Northwest Airlines said Tuesday it will cut its capacity later this year by 3 percent to 4 percent because of high fuel prices. The reductions were deeper than those announced in April, though they are smaller than cuts announced by many other airlines.
The airline said it will try to shrink its staff through voluntary means, but layoffs are possible, too. Northwest said it has not yet arrived at the number of positions it wants to eliminate.
Northwest Chief Executive Doug Steenland said Northwest is aiming to match its capacity to customer demand as airfares increase.
"We don't anticipate doing anything in addition, but if fuel continues to be challenging we clearly have the wherewithal to take additional action," he told analysts at a conference on Tuesday.
Still, Steenland acknowledged that even the cuts announced Tuesday would not get Northwest to its profit goals. When one analyst asked why Northwest didn't cut enough to meet its profit goal, Steenland said cutting more flights would run the risk that another carrier would simply move in and take that business.

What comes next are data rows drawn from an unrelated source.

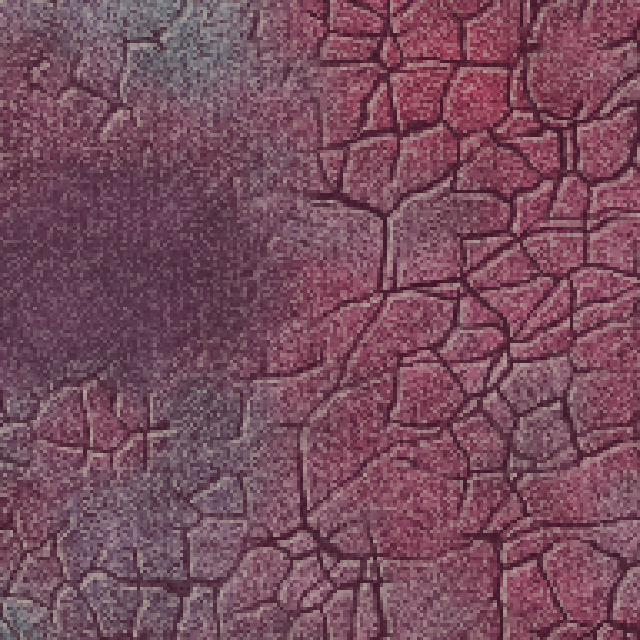
Give the GLSL for this texture, as a three.js fragment shader.

```glsl
// Cracked wine-red hide that wears away into a smooth purple hollow on the left.
// Two warped Voronoi networks make the grooves; a shifted copy of them gives
// the lit lower-right rims. Everything is sampled on a fine grid of grains.
varying vec2 vUv;

float hash(vec2 p) {
  return fract(sin(dot(p, vec2(127.1, 311.7))) * 43758.5453);
}

vec2 hash2(vec2 p) {
  return vec2(hash(p), hash(p + 57.3));
}

float noise(vec2 p) {
  vec2 i = floor(p), f = fract(p);
  f = f * f * (3.0 - 2.0 * f);
  return mix(mix(hash(i), hash(i + vec2(1.0, 0.0)), f.x),
             mix(hash(i + vec2(0.0, 1.0)), hash(i + 1.0), f.x), f.y);
}

float fbm(vec2 p) {
  float sum = 0.0, amp = 0.5;
  for (int i = 0; i < 4; i++) {
    sum += amp * noise(p);
    p = p * 2.03 + 17.1;
    amp *= 0.5;
  }
  return sum / 0.9375;
}

// Distance to the nearest border between Voronoi cells
float cellBorder(vec2 p, float jitter) {
  vec2 cell = floor(p), f = fract(p), nearest = vec2(0.0);
  float best = 9.0, border = 9.0;
  for (int y = -1; y <= 1; y++)
    for (int x = -1; x <= 1; x++) {
      vec2 o = vec2(float(x), float(y));
      vec2 r = o + 0.5 + jitter * (hash2(cell + o) - 0.5) - f;
      if (dot(r, r) < best) { best = dot(r, r); nearest = r; }
    }
  for (int y = -2; y <= 2; y++)
    for (int x = -2; x <= 2; x++) {
      vec2 o = vec2(float(x), float(y));
      vec2 r = o + 0.5 + jitter * (hash2(cell + o) - 0.5) - f;
      vec2 d = r - nearest;
      if (dot(d, d) > 0.0001) border = min(border, dot(0.5 * (r + nearest), normalize(d)));
    }
  return border;
}

// 1 on the intact hide at the right, 0 on the worn left side
float hideMask(vec2 p) {
  float edge = 0.41 + 0.35 * (fbm(p * 6.0 + 3.0) - 0.5);
  return smoothstep(edge - 0.09, edge + 0.09, p.x);
}

// Bare dark hollow on the left
float hollowMask(vec2 p) {
  vec2 d = (p - vec2(0.15, 0.57)) / vec2(0.30, 0.18);
  return 1.0 - smoothstep(0.65, 1.15, length(d) + 0.6 * (fbm(p * 7.0) - 0.5));
}

// Depth of the cracks, 0 to 1
float groove(vec2 p) {
  vec2 w = p + 0.09 * (vec2(fbm(p * 7.0), fbm(p * 7.0 + 31.0)) - 0.5);
  float hide = hideMask(p), hollow = hollowMask(p);
  vec2 slanted = vec2(w.x, w.y - 0.38 * w.x);
  float wide = cellBorder(slanted * vec2(3.8, 6.0) + 4.0, 0.75) / 5.0;
  float thin = cellBorder(vec2(w.x, w.y - 0.12 * w.x) * vec2(10.0, 11.0) + 9.0, 0.65) / 10.5;
  float vary = noise(p * 9.0 + 12.0);
  float deep = 1.0 - smoothstep(0.002, 0.004 + 0.004 * vary, wide);
  float fine = 1.0 - smoothstep(0.001, 0.006, thin);
  fine *= 0.85 * smoothstep(0.3, 0.5, noise(p * 9.0 + 40.0));
  float hideCracks = max(deep * (0.45 + 0.55 * vary), fine);

  // Broken scratches, mostly upright, on the worn side
  float scratch = cellBorder(vec2(w.x + 0.12 * (0.5 - w.y), w.y) * vec2(15.0, 12.0), 0.8) / 13.0;
  float worn = 1.0 - smoothstep(0.001, 0.006, scratch);
  worn *= smoothstep(0.42, 0.55, noise(p * 17.0 + 5.0)) * (1.0 - hollow);
  return mix(worn, hideCracks, hide);
}

float blob(vec2 p, vec2 center, vec2 size) {
  vec2 d = (p - center) / size;
  return exp(-dot(d, d));
}

void main() {
  const float GRAINS = 192.0;
  vec2 id = floor(vUv * GRAINS);
  vec2 p = (id + 0.5) / GRAINS;
  vec3 shadow = vec3(0.24, 0.07, 0.15), pale = vec3(0.72, 0.66, 0.63);

  // Broad stains
  float mottle = fbm(p * 6.0 + 70.0);
  float hide = hideMask(p), hollow = hollowMask(p);
  vec3 worn = mix(vec3(0.47, 0.27, 0.35), vec3(0.43, 0.34, 0.41), smoothstep(0.35, 0.65, mottle));
  vec3 leather = mix(vec3(0.54, 0.27, 0.36), vec3(0.52, 0.35, 0.42), smoothstep(0.4, 0.7, mottle));
  vec3 color = mix(worn, leather, hide);
  color = mix(color, vec3(0.36, 0.22, 0.31), 0.9 * hollow);
  color = mix(color, vec3(0.58, 0.21, 0.29), 0.75 * blob(p, vec2(0.72, 0.88), vec2(0.20, 0.13)));
  float teal = blob(p, vec2(0.27, 0.97), vec2(0.14, 0.12)) + blob(p, vec2(0.02, 0.02), vec2(0.08));
  color = mix(color, vec3(0.45, 0.51, 0.53), 0.75 * min(teal, 1.0) * (0.6 + 0.8 * mottle));
  color *= 0.77 + 0.46 * fbm(p * 12.0);

  // Embossed lumps and single grains, softer in the hollow
  vec2 toLight = vec2(-0.008, 0.008);
  float lumps = fbm(p * 24.0) - fbm((p + toLight) * 24.0);
  float grain = 0.85 * (hash(id) + hash(id + 91.7) - 1.0) + 0.75 * lumps * (1.0 - 0.6 * hollow);
  grain *= mix(0.8, 0.5, hollow);
  color = mix(color, pale, clamp(grain, 0.0, 1.0));
  color = mix(color, shadow, clamp(-grain, 0.0, 1.0));

  // Dark crack and its lit rim
  float crack = groove(p), rim = groove(p + toLight) * (1.0 - crack);
  color = mix(color, pale, rim * (0.4 + 0.5 * hash(id + 13.0)));
  color = mix(color, shadow * 0.9, crack * mix(0.6, 0.9, hide));
  gl_FragColor = vec4(color, 1.0);
}
```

"You have to do it always with an eye on the competitive ball," he said.
Northwest Airlines Corp. said it expects to reduce mainline flying by as much as 9.5 percent compared with a year ago. Domestic flying, including regional carriers, is now slated to go down by 7 percent to 8 percent. The cuts are expected to take effect in the fourth quarter, which begins in October.
But it said regional flying would rise by as much as 55 percent as it adds new 76-seat jets. Chief Financial Officer Dave Davis said the smaller jets cost about 30 percent less to operate because of lower labor and fuel expenses, even after making the debt payments.

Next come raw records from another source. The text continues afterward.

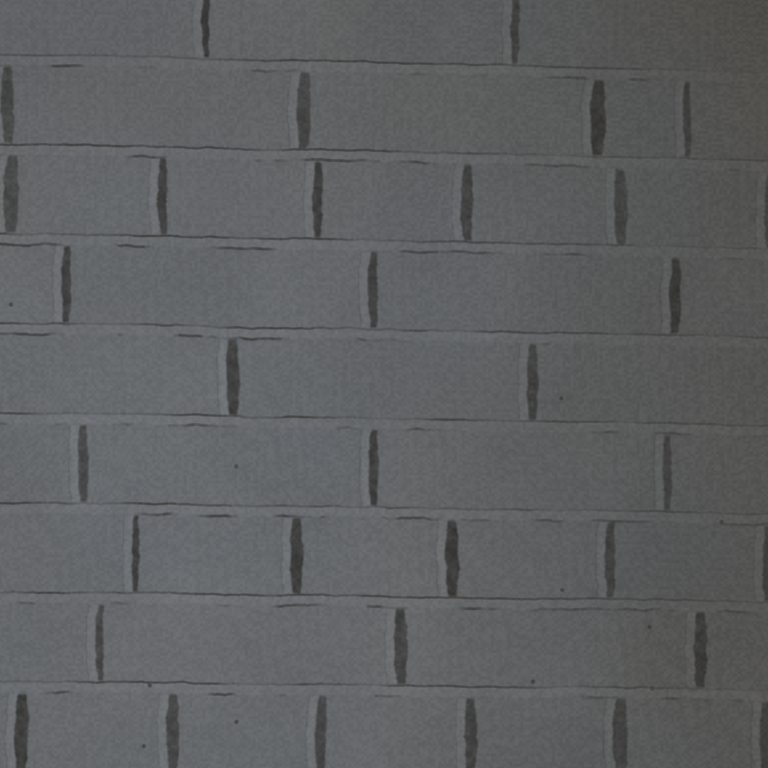
A Shadertoy shader for this texture:

```glsl
// Painted brick wall in dim light: nine slightly tilted courses of long and short bricks.
// Each course has a start and a pitch for its upright joints; noise roughens the edges,
// breaks up the thin bed lines and adds grain, while a wide gradient sets the light.

#define COURSE_H   0.1157   // height of one course
#define FIRST_BED  0.0885   // depth of the first bed joint below the top
#define BED_HALF   0.0068   // half height of a bed joint
#define LINE_W     0.0015   // half width of the thin bed shadows
#define JITTER     0.007    // sideways scatter of upright joints
#define GRAIN      0.042
#define COOL_PAINT vec3(0.402, 0.413, 0.424)
#define WARM_PAINT vec3(0.302, 0.300, 0.290)
#define SHADOW     vec3(0.215, 0.212, 0.208)

// Per course, from the top: first upright joint and joint spacing
const float START[9] = float[9](0.273, 0.013, 0.018, 0.091, 0.306, 0.107, 0.178, 0.133, 0.225);
const float PITCH[9] = float[9](0.401, 0.383, 0.197, 0.394, 0.387, 0.383, 0.206, 0.391, 0.194);

float hash(vec2 p) {
    return fract(sin(dot(p, vec2(127.1, 311.7))) * 43758.5453);
}

float noise(vec2 p) {
    vec2 i = floor(p), f = fract(p);
    f = f * f * (3.0 - 2.0 * f);
    return mix(mix(hash(i), hash(i + vec2(1, 0)), f.x),
               mix(hash(i + vec2(0, 1)), hash(i + vec2(1, 1)), f.x), f.y);
}

float fbm(vec2 p) {
    float sum = 0.0, amp = 0.5;
    for (int i = 0; i < 4; i++) {
        sum += amp * noise(p);
        p = p * 2.03 + 17.3;
        amp *= 0.5;
    }
    return sum;
}

// Soft band of a given half width around d = 0
float band(float d, float halfWidth, float soft) {
    return 1.0 - smoothstep(halfWidth - soft, halfWidth + soft, abs(d));
}

// Upright joint nearest to x in a course: x = position, y = identifier
vec2 nearestJoint(float x, int course) {
    float k = floor((x - START[course]) / PITCH[course] + 0.5);
    float pos = START[course] + PITCH[course] * k;
    // One short brick closes the second course
    if (course == 1 && x > 0.839) { pos = 0.898; k = 9.0; }
    return vec2(pos + JITTER * (hash(vec2(k, float(course))) - 0.5), k);
}

void mainImage(out vec4 fragColor, in vec2 fragCoord) {
    vec2 uv = fragCoord / iResolution.xy;
    float soft = max(0.0013, 0.8 / iResolution.y);

    // Courses counted downwards, with a tilt that eases toward the floor
    float depth = 1.0 - uv.y;
    depth -= (uv.x - 0.5) * mix(0.025, 0.010, depth);
    depth += 0.004 * (noise(vec2(uv.x * 9.0, floor(uv.y * 8.0) * 0.1)) - 0.5);
    float row = (depth - FIRST_BED) / COURSE_H + 1.0;
    int course = clamp(int(floor(row)), 0, 8);
    float bed = floor(row + 0.5);
    float bedY = (row - bed) * COURSE_H;
    float v = fract(row);

    // Wall light and paint
    float dim = 0.82 * smoothstep(0.32, 1.12, uv.x) + 0.25 * smoothstep(0.55, 1.05, uv.y);
    vec3 color = mix(COOL_PAINT, WARM_PAINT, clamp(dim, 0.0, 1.1));
    float mottle = fbm(uv * 8.0) - 0.47;
    color *= 1.0 + 0.10 * mottle + 0.03 * (hash(vec2(floor(uv.x * 4.0), bed)) - 0.5) * band(bedY, 0.005, 0.005);
    color += vec3(-0.006, 0.0, 0.009) * (noise(uv * 7.0 + 31.0) - 0.5);

    // Bed joint: pale mortar between two broken shadow lines
    float rough = 0.0035 * (fbm(vec2(uv.x * 55.0, bed * 7.0)) - 0.47);
    float lower = bedY + BED_HALF + rough;
    float upper = bedY - BED_HALF + rough * 1.4;
    float lowerWear = smoothstep(0.22, 0.65, fbm(vec2(uv.x * 15.0, bed * 5.0 + 2.0)));
    float upperWear = smoothstep(0.40, 0.68, fbm(vec2(uv.x * 24.0, bed * 9.0 + 60.0)));
    float fade = mix(1.0, 0.6, smoothstep(0.4, 1.0, uv.x));
    color *= 1.0 + 0.045 * band(bedY, BED_HALF, 0.002);
    float bedShade = max(band(lower, LINE_W, soft) * (0.25 + 0.65 * lowerWear),
                         band(upper, LINE_W * 1.2, soft) * 0.85 * upperWear);
    color = mix(color, SHADOW, bedShade * fade * 0.8);

    // Upright joint: raised pale mortar on the left, lens of shadow on the right
    vec2 joint = nearestJoint(uv.x, course);
    vec2 id = vec2(joint.y, float(course) + 20.0);
    float side = 2.0 * v - 1.0;
    float ragged = 0.006 * (fbm(vec2(v * 9.0, 0.0) + id * 5.3) - 0.47);
    float dx = uv.x - joint.x + ragged + 0.002 * side * (hash(id + 3.0) - 0.5);
    float ends = band(side, 0.85, 0.05);
    float bulge = 1.0 - 0.55 * side * side;
    float halfW = mix(0.0045, 0.0100, hash(id + 7.0)) * bulge;
    float dark = band(dx + 0.0015 * bulge, halfW, 0.0022) * ends;
    float ridge = band(dx + halfW + 0.0065, 0.0055, 0.003) * ends;
    float lip = band(dx + halfW + 0.0135, 0.0008, soft) * ends;
    float strength = mix(0.60, 0.92, hash(id + 11.0)) * (0.8 + 0.4 * noise(uv * 110.0));
    color *= 1.0 + 0.075 * ridge - 0.07 * lip;
    color = mix(color, SHADOW, clamp(dark * strength, 0.0, 1.0));

    // Sparse pits in the paint
    vec2 cell = floor(uv * 24.0);
    vec2 pit = fract(uv * 24.0) - 0.3 - 0.4 * vec2(hash(cell), hash(cell + 5.0));
    float pitted = step(0.982, hash(cell + 9.0));
    color = mix(color, SHADOW, 0.65 * pitted * (1.0 - smoothstep(0.03, 0.10, length(pit))));

    // Fine relief and grain
    float relief = noise(uv * 150.0) - noise(uv * 150.0 + vec2(0.5, -0.4));
    color += 0.010 * relief + GRAIN * (noise(uv * 290.0) - 0.5);
    fragColor = vec4(color, 1.0);
}
```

The major airlines have been announcing capacity reductions because of sharp rises in fuel prices. On Tuesday, Air Canada said it will cut up to 2,000 jobs and cut capacity 7 percent. In May, American Airlines, the largest U.S. carrier, said it would eliminate an unspecified number of jobs and cut capacity up to 12 percent after the busy summer travel season. Delta Air Lines Inc. said in March it would cut U.S. capacity about 10 percent in the second half of 2008.
Delta plans to acquire Northwest in a deal it hopes will close around the end of this year. Oil was headed toward $100 a barrel when the deal was announced. It's above $130 now, prompting Northwest to call the prices a "fuel crisis."
Northwest has hedged about half of the fuel it still needs this year, Steenland said.
He also said the case for the Delta-Northwest deal is stronger than before because eliminating corporate overlap between the two carriers will make their finances stronger.